In the data below, find every line with the string "travel" and pull it out.
BEGIN
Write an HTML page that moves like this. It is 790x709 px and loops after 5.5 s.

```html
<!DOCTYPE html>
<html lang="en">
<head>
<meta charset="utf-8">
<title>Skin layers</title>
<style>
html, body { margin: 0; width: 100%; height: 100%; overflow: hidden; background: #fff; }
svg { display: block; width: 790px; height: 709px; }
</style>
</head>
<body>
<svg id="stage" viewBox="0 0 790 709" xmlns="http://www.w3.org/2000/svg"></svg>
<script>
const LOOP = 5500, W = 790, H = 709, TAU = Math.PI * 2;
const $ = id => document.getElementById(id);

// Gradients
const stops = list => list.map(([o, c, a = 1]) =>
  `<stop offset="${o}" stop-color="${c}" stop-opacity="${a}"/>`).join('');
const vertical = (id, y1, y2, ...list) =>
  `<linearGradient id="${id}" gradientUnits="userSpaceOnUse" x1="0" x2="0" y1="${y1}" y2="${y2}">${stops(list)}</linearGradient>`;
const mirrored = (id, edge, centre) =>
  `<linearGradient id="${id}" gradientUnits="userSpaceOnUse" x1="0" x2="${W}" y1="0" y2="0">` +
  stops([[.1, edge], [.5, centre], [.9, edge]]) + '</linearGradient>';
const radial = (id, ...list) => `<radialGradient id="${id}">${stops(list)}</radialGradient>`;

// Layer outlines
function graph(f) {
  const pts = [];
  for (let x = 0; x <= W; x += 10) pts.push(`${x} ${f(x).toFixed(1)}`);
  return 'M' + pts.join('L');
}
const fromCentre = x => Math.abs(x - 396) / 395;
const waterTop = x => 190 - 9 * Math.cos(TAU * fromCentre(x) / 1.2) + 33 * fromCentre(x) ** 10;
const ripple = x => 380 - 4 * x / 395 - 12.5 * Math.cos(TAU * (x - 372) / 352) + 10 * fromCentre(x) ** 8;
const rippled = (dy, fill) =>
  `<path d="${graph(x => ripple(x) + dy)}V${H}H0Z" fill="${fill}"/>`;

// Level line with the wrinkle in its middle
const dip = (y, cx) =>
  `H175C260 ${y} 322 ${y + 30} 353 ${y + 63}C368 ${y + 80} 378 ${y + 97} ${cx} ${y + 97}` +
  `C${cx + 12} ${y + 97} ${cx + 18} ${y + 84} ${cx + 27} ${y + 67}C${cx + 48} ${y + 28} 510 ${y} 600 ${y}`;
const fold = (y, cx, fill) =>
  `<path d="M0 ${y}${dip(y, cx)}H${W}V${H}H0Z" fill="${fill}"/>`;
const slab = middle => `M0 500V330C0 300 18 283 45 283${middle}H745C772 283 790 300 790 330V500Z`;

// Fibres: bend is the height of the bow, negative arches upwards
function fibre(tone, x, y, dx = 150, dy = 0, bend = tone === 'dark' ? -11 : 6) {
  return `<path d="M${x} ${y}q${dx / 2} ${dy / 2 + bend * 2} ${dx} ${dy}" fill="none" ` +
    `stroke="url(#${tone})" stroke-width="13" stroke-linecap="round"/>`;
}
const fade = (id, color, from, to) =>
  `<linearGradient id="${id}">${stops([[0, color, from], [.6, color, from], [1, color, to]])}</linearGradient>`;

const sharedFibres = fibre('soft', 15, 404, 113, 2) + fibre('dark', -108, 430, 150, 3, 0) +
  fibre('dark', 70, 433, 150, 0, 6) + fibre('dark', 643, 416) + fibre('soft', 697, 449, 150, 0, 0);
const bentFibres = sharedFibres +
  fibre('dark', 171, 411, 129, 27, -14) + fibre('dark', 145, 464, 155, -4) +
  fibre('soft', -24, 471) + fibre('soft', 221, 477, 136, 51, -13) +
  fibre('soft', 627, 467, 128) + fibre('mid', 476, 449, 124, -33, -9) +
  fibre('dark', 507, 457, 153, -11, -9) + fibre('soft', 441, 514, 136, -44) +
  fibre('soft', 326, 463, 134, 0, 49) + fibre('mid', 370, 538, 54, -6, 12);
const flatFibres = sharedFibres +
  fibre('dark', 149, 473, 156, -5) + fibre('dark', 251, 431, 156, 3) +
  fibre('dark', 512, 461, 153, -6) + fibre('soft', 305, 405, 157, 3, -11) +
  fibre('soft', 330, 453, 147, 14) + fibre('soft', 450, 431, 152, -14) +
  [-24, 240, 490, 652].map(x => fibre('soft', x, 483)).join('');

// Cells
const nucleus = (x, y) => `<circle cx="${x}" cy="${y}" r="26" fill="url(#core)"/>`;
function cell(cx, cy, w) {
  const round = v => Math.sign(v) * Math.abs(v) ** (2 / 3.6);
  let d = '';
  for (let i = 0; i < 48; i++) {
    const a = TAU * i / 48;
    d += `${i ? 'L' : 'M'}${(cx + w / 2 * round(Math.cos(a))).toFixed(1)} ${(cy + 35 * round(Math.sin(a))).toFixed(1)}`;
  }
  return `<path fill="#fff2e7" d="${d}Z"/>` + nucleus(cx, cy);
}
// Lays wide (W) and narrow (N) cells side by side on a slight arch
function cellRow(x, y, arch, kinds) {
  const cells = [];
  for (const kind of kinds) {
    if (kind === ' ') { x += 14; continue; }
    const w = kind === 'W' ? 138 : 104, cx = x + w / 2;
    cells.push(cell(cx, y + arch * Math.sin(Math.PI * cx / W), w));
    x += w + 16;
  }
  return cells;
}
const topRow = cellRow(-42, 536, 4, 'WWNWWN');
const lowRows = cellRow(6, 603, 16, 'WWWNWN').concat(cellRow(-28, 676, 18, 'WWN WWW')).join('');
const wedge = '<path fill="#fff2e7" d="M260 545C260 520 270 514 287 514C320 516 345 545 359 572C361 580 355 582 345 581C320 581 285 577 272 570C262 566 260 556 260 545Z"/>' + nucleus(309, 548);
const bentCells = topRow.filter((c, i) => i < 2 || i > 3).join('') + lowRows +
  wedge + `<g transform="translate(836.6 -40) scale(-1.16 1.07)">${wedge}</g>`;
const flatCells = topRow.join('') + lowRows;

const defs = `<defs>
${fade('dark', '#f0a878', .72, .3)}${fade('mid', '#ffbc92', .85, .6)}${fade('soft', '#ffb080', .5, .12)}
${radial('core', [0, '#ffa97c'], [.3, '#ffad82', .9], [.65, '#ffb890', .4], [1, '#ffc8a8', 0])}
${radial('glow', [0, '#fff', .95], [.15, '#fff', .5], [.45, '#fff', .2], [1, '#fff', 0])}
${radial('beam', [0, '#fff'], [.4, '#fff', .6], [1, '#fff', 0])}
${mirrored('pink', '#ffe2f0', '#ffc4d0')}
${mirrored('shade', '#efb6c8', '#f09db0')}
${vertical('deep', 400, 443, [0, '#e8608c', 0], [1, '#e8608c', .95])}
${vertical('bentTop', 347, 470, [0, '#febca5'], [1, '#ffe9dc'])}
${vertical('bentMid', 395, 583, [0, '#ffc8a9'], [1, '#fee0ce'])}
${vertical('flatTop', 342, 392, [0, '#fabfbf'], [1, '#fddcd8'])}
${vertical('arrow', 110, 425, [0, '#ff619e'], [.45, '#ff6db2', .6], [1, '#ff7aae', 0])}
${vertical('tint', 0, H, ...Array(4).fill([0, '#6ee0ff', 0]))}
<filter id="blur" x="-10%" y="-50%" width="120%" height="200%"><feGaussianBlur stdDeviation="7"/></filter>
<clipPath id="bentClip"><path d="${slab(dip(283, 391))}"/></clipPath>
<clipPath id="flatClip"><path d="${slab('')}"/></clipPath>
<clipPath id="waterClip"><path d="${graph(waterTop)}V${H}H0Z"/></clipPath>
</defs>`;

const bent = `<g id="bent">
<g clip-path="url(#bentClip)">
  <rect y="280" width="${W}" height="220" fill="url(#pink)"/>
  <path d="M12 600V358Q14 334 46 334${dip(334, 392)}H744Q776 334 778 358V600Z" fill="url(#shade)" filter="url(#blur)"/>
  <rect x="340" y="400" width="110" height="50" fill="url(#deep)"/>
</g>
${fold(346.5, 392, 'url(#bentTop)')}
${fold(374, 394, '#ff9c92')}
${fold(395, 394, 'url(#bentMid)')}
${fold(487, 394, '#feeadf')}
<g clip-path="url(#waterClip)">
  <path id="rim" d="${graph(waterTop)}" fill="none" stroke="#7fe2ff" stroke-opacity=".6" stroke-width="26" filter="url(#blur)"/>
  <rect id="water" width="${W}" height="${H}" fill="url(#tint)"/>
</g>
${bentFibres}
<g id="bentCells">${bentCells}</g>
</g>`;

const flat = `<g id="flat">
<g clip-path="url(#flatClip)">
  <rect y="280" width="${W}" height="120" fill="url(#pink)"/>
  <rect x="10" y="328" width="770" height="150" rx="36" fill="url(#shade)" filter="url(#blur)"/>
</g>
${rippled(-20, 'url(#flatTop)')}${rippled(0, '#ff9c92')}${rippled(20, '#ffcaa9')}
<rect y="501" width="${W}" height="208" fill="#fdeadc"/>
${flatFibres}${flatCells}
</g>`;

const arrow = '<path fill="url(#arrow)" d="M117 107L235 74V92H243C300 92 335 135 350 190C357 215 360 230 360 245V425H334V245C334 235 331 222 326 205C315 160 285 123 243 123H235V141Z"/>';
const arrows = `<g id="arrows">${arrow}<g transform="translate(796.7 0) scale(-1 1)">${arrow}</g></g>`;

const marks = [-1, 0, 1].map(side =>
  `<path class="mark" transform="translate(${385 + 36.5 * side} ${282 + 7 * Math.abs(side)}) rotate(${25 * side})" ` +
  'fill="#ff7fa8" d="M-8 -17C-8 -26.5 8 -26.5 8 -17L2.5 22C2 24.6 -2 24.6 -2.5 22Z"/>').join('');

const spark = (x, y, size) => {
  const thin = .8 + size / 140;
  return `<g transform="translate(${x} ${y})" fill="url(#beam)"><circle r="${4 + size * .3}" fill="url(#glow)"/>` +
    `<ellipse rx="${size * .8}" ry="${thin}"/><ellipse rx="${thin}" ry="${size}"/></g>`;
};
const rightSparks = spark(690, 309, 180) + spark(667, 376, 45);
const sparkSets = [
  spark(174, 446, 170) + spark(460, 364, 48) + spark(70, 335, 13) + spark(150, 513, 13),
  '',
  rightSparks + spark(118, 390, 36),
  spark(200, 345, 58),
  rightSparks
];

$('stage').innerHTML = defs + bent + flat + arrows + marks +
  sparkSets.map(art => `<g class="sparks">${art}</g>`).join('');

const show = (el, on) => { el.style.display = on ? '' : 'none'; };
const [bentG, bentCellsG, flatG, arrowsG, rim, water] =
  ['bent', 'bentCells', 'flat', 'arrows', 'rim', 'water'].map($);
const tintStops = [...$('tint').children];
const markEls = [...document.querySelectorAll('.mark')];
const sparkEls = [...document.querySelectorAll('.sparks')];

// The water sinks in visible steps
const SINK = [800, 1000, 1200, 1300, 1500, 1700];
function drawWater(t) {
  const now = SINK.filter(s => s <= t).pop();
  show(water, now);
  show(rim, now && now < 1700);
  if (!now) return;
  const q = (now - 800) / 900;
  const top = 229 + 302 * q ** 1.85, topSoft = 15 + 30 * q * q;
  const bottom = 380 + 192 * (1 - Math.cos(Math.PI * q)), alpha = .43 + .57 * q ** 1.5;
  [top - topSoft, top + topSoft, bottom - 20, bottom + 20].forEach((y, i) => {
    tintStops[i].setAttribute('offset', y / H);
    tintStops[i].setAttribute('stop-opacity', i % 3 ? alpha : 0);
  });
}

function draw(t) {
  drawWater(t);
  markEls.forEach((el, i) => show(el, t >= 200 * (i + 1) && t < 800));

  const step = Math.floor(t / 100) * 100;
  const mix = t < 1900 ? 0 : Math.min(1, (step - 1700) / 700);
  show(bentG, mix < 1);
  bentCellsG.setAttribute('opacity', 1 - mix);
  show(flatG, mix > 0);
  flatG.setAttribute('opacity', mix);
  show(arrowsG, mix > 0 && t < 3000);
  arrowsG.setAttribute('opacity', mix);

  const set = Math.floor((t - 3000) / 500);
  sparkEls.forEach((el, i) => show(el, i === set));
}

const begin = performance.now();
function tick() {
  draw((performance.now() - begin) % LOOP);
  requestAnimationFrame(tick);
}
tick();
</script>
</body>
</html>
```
END
BEGIN
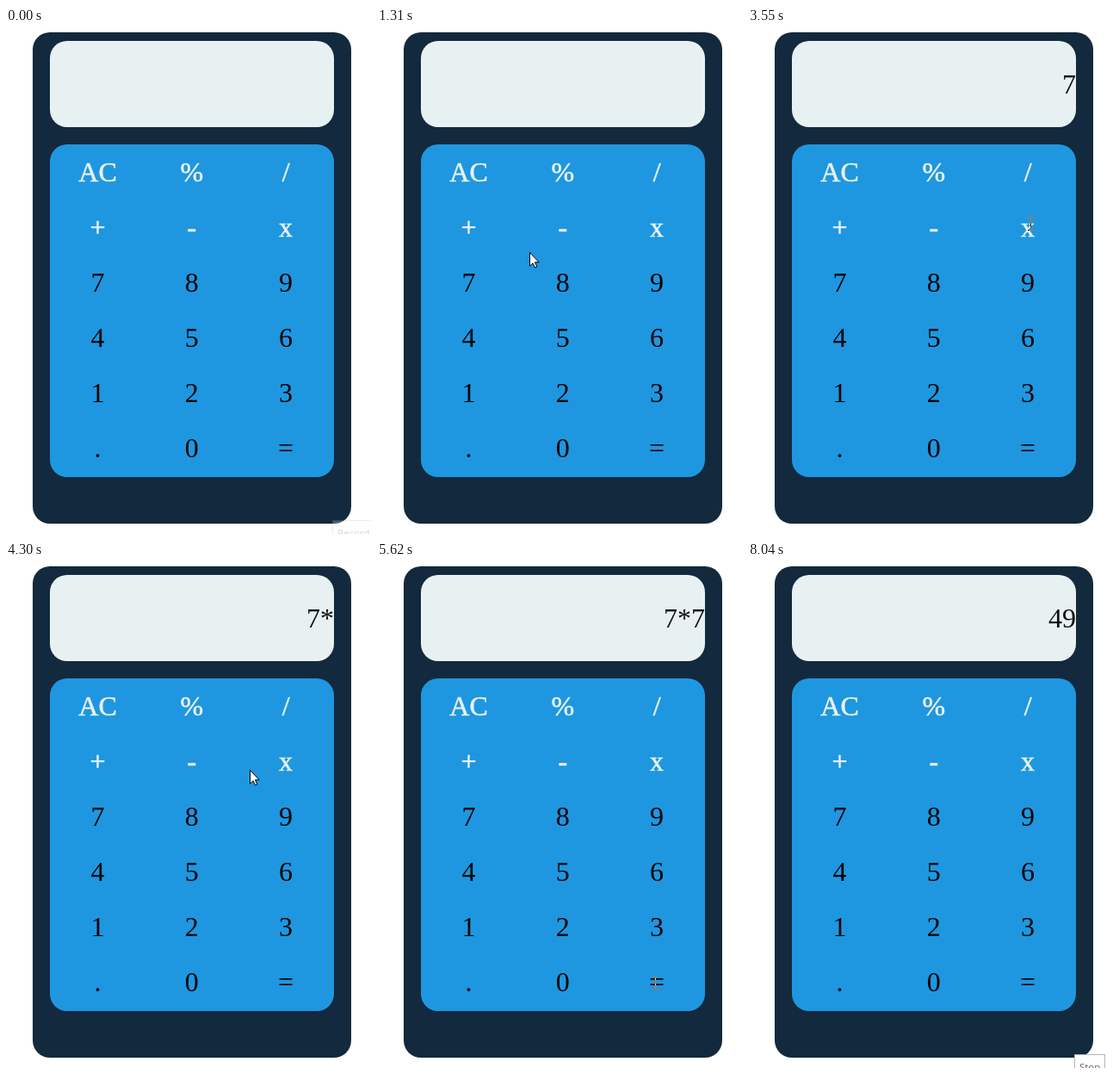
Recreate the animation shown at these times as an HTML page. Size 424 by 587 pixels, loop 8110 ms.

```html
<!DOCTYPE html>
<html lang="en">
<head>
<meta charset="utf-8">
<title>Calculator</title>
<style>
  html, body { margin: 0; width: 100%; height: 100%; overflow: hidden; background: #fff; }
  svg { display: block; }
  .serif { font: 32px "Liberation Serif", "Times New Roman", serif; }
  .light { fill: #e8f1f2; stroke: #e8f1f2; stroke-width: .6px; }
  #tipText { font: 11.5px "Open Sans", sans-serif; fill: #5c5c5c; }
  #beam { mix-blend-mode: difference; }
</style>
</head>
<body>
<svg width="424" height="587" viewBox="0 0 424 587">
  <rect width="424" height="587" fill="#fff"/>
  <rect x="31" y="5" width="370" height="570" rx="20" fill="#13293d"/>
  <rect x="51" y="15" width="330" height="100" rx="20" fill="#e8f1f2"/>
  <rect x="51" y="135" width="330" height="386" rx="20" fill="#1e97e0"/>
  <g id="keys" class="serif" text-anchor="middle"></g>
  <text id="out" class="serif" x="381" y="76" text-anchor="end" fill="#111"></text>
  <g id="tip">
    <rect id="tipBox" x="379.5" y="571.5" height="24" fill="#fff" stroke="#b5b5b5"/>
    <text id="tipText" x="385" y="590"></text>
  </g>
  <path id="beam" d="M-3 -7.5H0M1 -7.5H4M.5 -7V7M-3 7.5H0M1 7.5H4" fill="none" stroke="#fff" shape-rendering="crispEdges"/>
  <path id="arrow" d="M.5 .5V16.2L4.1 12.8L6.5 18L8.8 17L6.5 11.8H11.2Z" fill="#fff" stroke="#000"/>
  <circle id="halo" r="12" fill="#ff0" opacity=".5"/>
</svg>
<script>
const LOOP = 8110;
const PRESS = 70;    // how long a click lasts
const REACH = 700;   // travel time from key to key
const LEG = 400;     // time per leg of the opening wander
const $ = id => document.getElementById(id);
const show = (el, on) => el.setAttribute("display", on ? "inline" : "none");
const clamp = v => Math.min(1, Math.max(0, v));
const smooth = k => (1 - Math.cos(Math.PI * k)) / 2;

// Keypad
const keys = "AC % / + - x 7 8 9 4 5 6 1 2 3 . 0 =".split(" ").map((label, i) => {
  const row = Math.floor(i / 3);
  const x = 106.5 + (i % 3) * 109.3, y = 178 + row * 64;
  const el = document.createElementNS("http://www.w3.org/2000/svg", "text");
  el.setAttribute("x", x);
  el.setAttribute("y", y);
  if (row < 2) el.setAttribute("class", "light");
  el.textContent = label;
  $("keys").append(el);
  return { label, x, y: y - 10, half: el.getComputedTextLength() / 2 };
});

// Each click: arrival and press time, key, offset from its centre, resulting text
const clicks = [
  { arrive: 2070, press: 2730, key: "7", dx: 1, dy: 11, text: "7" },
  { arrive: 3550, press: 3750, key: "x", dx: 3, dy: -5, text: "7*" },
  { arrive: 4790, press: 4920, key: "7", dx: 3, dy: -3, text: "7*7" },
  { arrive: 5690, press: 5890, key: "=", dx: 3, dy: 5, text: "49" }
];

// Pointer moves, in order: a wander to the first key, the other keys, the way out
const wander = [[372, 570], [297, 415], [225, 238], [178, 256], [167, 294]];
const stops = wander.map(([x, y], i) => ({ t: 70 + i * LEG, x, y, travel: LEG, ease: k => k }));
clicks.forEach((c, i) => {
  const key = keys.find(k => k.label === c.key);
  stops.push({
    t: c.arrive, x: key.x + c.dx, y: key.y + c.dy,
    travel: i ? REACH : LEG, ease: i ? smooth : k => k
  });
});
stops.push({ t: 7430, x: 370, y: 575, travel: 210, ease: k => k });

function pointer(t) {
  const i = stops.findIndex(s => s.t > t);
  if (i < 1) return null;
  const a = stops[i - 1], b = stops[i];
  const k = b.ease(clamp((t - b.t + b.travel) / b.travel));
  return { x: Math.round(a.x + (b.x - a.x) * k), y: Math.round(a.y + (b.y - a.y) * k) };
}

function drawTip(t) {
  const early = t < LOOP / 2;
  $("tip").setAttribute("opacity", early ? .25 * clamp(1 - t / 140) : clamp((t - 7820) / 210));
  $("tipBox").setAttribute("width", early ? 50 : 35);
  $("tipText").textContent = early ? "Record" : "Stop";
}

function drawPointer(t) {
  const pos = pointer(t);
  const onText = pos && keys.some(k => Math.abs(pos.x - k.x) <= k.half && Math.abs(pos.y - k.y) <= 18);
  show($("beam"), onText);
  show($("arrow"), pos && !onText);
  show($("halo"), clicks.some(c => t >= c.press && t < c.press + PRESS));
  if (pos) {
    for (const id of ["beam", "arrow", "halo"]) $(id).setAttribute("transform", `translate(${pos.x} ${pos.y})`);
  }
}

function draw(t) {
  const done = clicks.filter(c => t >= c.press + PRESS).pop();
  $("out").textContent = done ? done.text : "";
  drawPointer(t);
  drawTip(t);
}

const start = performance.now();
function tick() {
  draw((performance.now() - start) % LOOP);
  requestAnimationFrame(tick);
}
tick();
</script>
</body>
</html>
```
END
BEGIN
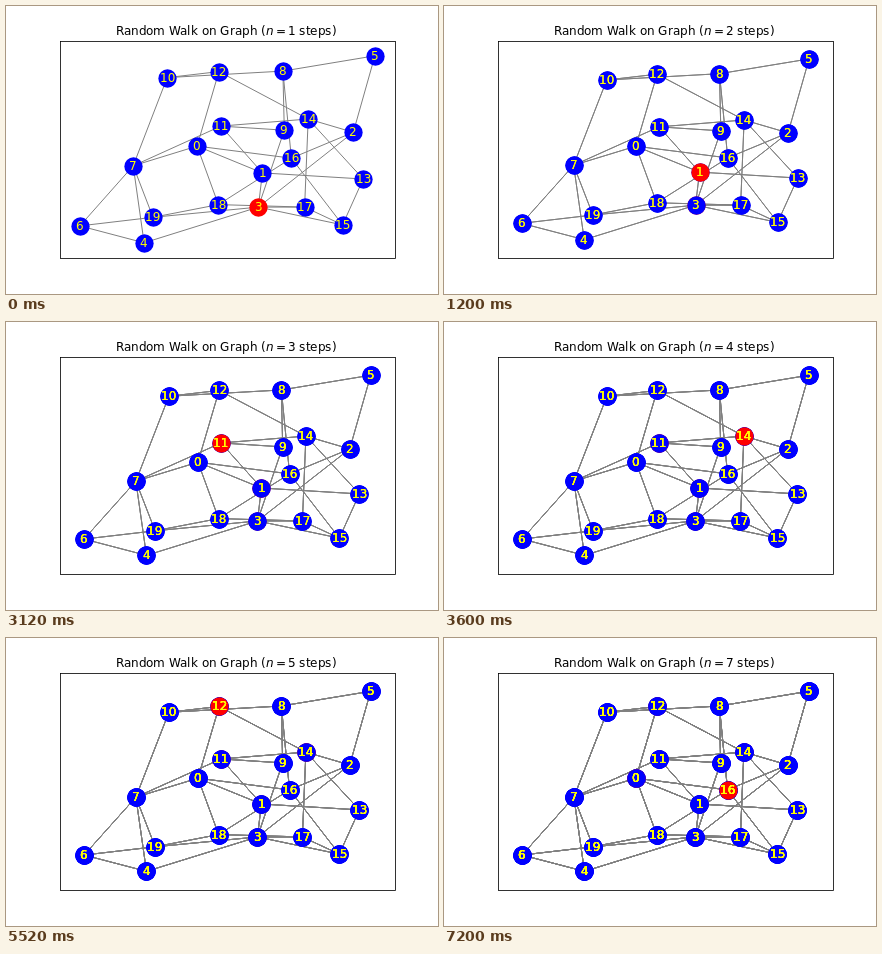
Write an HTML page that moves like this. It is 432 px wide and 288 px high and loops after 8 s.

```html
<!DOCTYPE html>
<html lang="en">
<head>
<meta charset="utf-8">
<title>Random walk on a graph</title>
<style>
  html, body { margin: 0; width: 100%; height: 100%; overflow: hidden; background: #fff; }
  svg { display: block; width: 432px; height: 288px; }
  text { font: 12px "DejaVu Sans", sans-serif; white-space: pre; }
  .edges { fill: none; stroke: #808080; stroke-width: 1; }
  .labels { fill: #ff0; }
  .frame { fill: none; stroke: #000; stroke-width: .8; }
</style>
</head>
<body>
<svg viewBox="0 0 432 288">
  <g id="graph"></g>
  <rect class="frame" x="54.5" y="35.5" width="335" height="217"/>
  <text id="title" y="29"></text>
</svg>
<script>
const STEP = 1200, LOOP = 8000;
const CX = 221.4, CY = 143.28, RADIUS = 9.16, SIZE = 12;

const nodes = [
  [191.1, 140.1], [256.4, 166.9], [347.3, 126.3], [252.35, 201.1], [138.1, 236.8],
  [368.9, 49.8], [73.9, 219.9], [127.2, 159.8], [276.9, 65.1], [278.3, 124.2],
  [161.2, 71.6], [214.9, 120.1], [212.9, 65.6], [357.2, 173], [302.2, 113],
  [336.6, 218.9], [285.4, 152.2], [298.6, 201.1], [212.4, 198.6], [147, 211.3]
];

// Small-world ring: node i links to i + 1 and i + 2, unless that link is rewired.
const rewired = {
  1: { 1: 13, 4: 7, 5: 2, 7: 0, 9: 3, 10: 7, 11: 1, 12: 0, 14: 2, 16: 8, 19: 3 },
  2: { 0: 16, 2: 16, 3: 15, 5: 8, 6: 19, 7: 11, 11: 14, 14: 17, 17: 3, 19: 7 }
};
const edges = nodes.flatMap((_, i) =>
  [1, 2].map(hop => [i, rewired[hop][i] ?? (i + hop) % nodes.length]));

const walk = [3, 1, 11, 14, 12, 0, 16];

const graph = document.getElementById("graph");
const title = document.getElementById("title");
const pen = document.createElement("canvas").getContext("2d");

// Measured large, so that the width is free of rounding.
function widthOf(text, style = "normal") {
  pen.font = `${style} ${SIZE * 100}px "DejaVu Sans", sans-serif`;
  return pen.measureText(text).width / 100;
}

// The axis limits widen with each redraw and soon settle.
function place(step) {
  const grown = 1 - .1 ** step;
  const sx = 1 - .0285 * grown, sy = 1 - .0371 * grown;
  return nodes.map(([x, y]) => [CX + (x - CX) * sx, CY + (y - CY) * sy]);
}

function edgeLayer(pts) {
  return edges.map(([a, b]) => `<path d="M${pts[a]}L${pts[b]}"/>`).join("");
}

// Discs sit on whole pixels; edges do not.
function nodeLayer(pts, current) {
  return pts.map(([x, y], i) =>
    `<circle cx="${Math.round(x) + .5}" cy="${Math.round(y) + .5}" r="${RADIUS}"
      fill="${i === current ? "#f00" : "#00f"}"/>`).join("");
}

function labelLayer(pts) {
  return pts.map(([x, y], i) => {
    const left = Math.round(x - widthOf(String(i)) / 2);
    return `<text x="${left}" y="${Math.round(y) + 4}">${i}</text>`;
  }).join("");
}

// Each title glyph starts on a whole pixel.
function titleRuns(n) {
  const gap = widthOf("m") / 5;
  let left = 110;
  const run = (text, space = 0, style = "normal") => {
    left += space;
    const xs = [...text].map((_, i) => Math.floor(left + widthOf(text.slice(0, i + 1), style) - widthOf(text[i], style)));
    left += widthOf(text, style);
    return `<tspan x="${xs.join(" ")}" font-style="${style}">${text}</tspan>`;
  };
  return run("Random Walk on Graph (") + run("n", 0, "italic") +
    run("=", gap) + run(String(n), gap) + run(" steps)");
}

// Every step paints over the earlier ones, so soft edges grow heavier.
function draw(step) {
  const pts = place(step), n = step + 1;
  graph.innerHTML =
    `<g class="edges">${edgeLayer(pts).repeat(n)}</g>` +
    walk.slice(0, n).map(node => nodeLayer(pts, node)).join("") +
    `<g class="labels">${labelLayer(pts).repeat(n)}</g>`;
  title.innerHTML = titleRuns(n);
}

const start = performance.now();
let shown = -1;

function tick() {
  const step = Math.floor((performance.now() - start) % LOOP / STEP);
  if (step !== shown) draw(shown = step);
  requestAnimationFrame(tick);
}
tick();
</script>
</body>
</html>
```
END
**RESPONSE AREA**
const REACH = 700;   // travel time from key to key
const stops = wander.map(([x, y], i) => ({ t: 70 + i * LEG, x, y, travel: LEG, ease: k => k }));
    travel: i ? REACH : LEG, ease: i ? smooth : k => k
stops.push({ t: 7430, x: 370, y: 575, travel: 210, ease: k => k });
  const k = b.ease(clamp((t - b.t + b.travel) / b.travel));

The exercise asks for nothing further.